    11. Charles F. Manski & John D. Straub, 2000. "Worker Perceptions of Job Insecurity in the Mid-1990s: Evidence from the Survey of Economic Expectations," Journal of Human Resources, University of Wisconsin Press, vol. 35(3), pages 447-479.
    12. David Eil & Justin M. Rao, 2011. "The Good News-Bad News Effect: Asymmetric Processing of Objective Information about Yourself," American Economic Journal: Microeconomics, American Economic Association, vol. 3(2), pages 114-138, May.
    13. Christopher D. Carroll, 2003. "Macroeconomic Expectations of Households and Professional Forecasters," The Quarterly Journal of Economics, Oxford University Press, vol. 118(1), pages 269-298.
    14. Daniel Aaronson & Daniel G. Sullivan, 1998. "The decline of job security in the 1990s: displacement, anxiety, and their effect on wage growth," Economic Perspectives, Federal Reserve Bank of Chicago, issue Q I, pages 17-43.
    15. repec:iab:iabzaf:v:40:i:1:p:45-64 is not listed on IDEAS
    Full references (including those not matched with items on IDEAS)

    Citations

    Citations are extracted by the CitEc Project, subscribe to its RSS feed for this item.
    as


    Cited by:

    1. Beckmann Klaus B. & Dewenter Ralf & Thomas Tobias, 2017. "Can News Draw Blood? The Impact of Media Coverage on the Number and Severity of Terror Attacks," Peace Economics, Peace Science, and Public Policy, De Gruyter, vol. 23(1), pages 1-16, January.
    2. Benesch, Christine & Loretz, Simon & Stadelmann, David & Thomas, Tobias, 2018. "Media coverage and immigration worries: Econometric evidence," DICE Discussion Papers 288, University of Düsseldorf, Düsseldorf Institute for Competition Economics (DICE).
    3. Dewenter, Ralf & Dulleck, Uwe & Thomas, Tobias, 2016. "Does the 4th estate deliver? Towards more direct measure of political media bias," Working Paper 175/2016, Helmut Schmidt University, Hamburg.
    4. Tausch, Franziska & Zumbuehl, Maria, 2018. "Stability of risk attitudes and media coverage of economic news," Journal of Economic Behavior & Organization, Elsevier, vol. 150(C), pages 295-310.
    5. Dewenter, Ralf & Linder, Melissa & Thomas, Tobias, 2018. "Can media drive the electorate? The impact of media coverage on party affiliation and voting intentions," DICE Discussion Papers 287, University of Düsseldorf, Düsseldorf Institute for Competition Economics (DICE).
    6. Masanori Kuroki, 2016. "An Analysis of Perceptions of Job Insecurity among White and Black Workers in the United States: 1977–2012," The Review of Black Political Economy, Springer;National Economic Association, vol. 43(3), pages 289-300, December.
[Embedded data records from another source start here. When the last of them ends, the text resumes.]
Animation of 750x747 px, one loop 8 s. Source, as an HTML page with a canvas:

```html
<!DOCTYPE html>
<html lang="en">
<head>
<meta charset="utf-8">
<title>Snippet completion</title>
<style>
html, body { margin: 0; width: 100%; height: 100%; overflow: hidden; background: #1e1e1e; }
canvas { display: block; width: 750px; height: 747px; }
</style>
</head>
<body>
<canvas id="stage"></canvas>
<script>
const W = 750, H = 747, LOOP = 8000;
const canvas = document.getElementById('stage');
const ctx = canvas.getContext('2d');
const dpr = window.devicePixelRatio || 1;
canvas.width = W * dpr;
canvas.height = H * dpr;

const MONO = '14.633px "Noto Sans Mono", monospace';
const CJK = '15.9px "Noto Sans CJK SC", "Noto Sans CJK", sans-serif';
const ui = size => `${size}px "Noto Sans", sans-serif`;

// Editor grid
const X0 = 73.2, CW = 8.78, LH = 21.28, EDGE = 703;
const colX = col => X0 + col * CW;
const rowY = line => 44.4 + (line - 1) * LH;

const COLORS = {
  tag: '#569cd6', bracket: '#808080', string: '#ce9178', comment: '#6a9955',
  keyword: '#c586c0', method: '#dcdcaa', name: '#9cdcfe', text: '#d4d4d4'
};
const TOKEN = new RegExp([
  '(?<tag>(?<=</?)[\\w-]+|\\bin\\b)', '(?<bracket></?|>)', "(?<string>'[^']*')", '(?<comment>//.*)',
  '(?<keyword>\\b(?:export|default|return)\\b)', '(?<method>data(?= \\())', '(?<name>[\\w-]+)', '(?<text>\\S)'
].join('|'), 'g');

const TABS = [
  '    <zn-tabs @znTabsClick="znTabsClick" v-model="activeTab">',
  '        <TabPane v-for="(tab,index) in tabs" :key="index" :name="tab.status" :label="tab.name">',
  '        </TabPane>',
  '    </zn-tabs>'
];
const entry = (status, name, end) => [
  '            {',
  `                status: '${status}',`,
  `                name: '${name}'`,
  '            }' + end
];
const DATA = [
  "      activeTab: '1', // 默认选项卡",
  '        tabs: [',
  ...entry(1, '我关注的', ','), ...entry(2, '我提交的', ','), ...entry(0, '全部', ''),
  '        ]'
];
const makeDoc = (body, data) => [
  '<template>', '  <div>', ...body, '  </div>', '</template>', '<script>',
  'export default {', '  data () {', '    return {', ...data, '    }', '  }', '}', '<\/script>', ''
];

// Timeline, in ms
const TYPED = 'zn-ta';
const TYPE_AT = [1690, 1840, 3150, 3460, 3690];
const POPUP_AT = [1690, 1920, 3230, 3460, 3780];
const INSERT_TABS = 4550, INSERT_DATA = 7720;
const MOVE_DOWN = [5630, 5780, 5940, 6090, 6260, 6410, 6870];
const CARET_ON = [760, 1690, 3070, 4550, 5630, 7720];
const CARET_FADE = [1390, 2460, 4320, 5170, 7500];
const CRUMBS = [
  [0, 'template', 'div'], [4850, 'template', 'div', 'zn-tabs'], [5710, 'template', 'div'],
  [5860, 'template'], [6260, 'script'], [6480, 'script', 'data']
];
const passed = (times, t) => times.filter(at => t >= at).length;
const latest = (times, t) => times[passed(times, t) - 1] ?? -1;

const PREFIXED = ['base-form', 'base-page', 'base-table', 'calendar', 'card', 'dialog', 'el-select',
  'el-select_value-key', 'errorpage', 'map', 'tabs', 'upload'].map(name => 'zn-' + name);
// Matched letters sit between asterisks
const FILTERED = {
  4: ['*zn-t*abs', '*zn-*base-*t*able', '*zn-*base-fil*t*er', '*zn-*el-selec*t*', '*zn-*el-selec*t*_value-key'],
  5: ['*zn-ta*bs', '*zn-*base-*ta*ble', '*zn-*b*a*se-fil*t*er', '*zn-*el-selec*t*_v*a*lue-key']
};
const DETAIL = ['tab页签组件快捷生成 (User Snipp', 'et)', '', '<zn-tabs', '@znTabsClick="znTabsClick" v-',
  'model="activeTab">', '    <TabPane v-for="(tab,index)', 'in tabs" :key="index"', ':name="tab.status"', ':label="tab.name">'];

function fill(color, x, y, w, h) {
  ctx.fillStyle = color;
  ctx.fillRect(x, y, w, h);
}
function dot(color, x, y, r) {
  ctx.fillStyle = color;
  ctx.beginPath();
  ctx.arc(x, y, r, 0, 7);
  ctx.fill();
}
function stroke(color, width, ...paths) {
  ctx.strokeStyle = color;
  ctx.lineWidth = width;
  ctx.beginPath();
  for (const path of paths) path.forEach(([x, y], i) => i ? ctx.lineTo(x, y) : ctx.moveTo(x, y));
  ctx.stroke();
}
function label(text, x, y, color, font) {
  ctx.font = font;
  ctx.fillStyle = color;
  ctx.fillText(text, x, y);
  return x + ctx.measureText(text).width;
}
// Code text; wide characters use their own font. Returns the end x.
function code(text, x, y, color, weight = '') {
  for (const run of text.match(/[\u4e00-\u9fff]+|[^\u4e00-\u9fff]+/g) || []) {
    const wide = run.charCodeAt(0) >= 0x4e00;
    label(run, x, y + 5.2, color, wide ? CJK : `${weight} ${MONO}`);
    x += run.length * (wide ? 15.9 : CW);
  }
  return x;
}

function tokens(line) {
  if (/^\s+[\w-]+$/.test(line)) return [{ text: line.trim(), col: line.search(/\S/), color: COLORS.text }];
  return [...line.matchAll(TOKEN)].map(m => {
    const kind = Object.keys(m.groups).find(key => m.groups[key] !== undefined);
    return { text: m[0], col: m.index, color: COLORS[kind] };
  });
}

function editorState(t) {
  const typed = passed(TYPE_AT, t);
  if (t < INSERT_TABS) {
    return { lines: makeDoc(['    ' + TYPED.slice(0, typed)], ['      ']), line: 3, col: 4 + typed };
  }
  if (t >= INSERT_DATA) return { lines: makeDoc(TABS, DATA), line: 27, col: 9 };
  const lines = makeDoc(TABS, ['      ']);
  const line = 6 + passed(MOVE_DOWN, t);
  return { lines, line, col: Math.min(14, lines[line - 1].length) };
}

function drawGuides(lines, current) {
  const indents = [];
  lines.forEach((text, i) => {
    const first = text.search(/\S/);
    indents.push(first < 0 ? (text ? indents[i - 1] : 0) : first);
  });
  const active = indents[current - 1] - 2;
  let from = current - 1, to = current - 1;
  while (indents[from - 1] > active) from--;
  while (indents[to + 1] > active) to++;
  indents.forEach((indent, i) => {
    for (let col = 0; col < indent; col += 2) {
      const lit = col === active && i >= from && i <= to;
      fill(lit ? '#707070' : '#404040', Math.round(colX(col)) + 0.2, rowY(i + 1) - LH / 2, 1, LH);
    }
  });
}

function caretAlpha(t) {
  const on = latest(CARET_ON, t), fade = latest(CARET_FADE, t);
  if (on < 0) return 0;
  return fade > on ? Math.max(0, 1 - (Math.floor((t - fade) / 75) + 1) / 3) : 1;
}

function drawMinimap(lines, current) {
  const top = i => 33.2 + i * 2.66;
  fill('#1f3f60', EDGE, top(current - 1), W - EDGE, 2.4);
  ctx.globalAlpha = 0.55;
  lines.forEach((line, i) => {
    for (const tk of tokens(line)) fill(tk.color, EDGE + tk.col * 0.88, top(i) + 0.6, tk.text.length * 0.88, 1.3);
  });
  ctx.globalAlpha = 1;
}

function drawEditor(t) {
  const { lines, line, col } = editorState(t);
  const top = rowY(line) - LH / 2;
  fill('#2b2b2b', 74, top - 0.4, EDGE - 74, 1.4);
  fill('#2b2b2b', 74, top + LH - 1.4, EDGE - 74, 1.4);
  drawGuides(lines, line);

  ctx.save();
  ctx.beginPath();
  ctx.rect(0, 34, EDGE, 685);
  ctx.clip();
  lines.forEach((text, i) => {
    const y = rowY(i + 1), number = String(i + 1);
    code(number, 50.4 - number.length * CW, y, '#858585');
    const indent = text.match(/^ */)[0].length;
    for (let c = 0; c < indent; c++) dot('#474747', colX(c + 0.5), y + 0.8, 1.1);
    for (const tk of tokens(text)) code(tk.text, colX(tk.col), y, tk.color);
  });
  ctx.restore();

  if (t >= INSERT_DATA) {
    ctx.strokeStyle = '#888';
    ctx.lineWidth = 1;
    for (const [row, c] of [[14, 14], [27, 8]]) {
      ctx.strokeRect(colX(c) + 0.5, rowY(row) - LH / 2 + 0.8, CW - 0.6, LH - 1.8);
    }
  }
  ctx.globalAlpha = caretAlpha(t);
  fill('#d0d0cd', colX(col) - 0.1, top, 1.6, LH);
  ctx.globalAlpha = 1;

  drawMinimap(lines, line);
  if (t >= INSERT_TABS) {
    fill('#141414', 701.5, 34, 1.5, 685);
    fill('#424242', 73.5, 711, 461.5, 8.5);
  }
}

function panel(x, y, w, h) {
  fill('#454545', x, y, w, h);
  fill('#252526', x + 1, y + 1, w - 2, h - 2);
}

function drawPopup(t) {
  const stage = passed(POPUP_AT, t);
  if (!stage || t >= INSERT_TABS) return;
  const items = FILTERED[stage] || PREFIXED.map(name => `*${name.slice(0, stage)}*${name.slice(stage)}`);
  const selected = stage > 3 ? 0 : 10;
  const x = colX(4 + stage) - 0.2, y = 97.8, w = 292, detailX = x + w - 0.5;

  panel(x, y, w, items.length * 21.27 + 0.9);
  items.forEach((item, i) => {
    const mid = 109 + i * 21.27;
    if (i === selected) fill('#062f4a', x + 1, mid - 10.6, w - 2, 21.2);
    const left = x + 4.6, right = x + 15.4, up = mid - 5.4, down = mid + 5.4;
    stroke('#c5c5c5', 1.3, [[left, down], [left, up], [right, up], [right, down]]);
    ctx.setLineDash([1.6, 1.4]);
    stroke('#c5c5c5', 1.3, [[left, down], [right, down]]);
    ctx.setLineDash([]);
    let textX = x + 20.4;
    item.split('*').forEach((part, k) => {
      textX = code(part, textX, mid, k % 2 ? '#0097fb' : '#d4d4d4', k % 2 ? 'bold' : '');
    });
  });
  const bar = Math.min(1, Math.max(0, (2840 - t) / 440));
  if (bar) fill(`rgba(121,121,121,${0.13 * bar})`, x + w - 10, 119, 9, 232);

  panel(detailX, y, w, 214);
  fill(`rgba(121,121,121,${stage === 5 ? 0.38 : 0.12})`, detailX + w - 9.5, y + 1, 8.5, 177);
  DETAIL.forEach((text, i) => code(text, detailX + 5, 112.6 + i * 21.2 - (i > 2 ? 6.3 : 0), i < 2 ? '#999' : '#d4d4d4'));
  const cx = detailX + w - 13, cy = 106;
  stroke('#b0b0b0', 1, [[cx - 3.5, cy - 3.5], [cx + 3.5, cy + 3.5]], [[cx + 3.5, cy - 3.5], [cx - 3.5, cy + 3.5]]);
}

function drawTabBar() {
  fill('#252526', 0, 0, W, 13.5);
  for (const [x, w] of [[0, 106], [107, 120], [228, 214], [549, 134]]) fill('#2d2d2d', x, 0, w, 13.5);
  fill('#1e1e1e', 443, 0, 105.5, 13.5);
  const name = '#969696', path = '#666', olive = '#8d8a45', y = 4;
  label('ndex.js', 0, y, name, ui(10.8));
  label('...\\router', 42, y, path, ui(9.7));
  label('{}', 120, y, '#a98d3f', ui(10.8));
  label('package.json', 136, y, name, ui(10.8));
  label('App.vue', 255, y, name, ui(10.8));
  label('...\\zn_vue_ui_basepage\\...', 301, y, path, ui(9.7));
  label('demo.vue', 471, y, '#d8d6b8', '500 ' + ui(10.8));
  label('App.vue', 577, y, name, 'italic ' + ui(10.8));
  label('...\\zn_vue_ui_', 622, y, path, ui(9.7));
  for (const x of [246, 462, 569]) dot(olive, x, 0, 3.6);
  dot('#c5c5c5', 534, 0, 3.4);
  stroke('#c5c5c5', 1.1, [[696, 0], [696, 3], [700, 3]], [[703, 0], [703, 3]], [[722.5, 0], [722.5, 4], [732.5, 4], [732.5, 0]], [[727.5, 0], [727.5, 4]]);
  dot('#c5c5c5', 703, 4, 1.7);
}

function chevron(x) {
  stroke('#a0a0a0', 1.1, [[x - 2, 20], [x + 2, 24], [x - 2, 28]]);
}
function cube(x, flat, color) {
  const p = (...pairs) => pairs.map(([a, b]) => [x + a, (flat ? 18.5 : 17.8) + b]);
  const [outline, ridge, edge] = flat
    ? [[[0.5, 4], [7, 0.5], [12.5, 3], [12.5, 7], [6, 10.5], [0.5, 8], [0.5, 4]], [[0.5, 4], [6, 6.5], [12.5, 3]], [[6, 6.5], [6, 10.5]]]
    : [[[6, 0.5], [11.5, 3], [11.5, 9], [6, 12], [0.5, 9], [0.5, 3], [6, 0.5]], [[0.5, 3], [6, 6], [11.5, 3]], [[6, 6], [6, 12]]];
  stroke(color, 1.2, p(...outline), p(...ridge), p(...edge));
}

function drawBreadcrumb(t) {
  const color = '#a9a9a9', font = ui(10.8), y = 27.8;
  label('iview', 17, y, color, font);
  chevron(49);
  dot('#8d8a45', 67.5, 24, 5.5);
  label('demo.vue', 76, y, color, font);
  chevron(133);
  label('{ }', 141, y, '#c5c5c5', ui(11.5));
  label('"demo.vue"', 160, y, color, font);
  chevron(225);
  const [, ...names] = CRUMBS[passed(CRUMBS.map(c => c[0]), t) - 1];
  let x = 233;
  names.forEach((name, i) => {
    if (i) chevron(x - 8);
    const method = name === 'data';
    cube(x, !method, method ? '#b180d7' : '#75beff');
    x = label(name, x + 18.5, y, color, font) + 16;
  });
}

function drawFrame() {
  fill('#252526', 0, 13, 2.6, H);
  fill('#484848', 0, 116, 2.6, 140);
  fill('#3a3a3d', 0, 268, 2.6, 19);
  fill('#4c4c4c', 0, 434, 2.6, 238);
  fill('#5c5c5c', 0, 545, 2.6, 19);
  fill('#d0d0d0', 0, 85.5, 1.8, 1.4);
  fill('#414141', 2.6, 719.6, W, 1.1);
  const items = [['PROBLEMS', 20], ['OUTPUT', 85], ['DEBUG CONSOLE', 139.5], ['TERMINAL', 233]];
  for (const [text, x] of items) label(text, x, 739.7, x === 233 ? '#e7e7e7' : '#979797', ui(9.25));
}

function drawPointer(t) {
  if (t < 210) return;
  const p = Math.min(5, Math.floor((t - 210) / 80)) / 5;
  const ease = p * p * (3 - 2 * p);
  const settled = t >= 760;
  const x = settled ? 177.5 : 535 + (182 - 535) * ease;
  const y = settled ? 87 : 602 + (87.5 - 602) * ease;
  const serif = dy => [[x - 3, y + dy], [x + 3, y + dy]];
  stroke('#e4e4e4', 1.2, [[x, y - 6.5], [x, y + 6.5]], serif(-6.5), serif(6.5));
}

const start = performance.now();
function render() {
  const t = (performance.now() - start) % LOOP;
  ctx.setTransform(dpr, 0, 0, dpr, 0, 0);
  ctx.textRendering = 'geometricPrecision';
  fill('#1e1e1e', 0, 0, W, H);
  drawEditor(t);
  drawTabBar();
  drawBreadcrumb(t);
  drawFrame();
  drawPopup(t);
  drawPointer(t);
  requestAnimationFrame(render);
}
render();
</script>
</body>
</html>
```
    Corrections

    All material on this site has been provided by the respective publishers and authors. You can help correct errors and omissions. When requesting a correction, please mention this item's handle: RePEc:spr:jlabre:v:33:y:2012:i:4:p:528-544. See general information about how to correct material in RePEc.

    For technical questions regarding this item, or to correct its authors, title, abstract, bibliographic or download information, contact: (Sonal Shukla) or (Rebekah McClure). General contact details of provider: http://www.springer.com .

    If you have authored this item and are not yet registered with RePEc, we encourage you to do it here. This allows to link your profile to this item. It also allows you to accept potential citations to this item that we are uncertain about.

    If CitEc recognized a reference but did not link an item in RePEc to it, you can help with this form .

    If you know of missing items citing this one, you can help us creating those links by adding the relevant references in the same way as above, for each refering item. If you are a registered author of this item, you may also want to check the "citations" tab in your RePEc Author Service profile, as there may be some citations waiting for confirmation.

    Please note that corrections may take a couple of weeks to filter through the various RePEc services.

    IDEAS is a RePEc service hosted by the Research Division of the Federal Reserve Bank of St. Louis . RePEc uses bibliographic data supplied by the respective publishers.